■ Available data
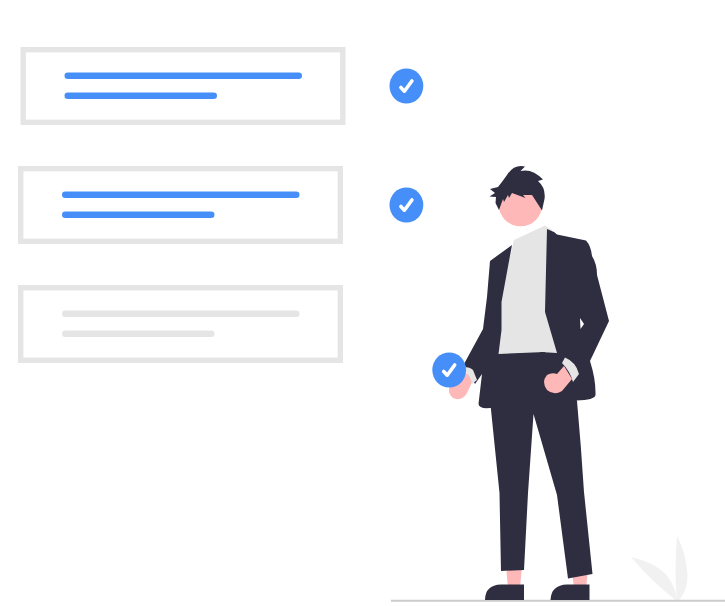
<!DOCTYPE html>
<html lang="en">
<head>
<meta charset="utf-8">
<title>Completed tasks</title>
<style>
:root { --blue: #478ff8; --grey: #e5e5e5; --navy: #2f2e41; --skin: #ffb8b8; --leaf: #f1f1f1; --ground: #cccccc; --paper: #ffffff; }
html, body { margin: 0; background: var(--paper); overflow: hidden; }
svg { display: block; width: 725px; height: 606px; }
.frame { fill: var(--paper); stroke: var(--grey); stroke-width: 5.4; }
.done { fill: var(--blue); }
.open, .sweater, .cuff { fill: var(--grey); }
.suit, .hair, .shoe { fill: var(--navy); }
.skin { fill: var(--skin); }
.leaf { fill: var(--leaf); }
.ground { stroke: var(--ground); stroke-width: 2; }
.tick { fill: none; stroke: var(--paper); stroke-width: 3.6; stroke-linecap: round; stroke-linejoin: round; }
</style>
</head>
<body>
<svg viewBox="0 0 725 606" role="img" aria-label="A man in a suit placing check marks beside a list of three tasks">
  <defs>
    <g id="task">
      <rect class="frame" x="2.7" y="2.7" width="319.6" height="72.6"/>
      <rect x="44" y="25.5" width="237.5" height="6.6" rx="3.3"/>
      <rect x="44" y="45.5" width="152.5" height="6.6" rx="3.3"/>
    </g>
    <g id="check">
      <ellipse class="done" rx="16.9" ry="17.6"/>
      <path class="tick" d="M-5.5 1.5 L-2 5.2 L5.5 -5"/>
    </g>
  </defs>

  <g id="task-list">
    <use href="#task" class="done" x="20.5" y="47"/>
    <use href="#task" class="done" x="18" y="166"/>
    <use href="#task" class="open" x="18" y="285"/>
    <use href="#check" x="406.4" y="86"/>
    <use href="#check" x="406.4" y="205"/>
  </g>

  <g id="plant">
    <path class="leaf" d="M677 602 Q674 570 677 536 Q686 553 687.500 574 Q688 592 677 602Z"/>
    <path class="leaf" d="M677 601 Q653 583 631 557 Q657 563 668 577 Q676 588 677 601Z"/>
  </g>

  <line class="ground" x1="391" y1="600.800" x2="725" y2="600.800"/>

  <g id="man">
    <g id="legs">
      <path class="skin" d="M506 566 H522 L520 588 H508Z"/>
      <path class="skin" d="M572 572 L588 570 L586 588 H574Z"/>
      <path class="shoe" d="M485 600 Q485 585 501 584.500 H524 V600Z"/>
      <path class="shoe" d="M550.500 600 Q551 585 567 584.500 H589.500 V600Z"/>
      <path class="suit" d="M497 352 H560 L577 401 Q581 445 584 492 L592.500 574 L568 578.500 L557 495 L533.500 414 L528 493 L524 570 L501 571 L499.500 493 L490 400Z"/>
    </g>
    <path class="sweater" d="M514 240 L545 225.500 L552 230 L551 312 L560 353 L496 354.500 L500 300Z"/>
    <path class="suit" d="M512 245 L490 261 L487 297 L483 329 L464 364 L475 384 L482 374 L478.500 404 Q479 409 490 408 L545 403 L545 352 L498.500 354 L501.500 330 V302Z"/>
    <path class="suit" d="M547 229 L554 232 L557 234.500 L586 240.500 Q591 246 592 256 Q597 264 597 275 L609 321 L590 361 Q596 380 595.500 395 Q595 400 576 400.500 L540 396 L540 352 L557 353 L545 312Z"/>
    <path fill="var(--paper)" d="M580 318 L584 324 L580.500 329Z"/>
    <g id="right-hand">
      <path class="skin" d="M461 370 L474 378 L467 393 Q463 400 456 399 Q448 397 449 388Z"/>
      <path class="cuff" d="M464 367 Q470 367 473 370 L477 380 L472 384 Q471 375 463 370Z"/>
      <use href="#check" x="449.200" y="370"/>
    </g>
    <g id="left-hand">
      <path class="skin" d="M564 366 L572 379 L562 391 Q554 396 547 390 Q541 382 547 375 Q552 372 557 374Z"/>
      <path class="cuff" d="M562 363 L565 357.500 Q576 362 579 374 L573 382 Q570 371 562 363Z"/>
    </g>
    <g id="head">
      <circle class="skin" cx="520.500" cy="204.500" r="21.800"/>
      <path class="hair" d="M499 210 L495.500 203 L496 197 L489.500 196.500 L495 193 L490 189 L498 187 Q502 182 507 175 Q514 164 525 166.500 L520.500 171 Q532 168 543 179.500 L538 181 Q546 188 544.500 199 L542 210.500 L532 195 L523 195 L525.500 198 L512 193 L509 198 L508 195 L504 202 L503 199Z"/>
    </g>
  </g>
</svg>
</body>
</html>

■ What you should do
In the entries above, which lines hold the word "height"? Copy them out.

■ Solution below
svg { display: block; width: 725px; height: 606px; }
      <rect class="frame" x="2.7" y="2.7" width="319.6" height="72.6"/>
      <rect x="44" y="25.5" width="237.5" height="6.6" rx="3.3"/>
      <rect x="44" y="45.5" width="152.5" height="6.6" rx="3.3"/>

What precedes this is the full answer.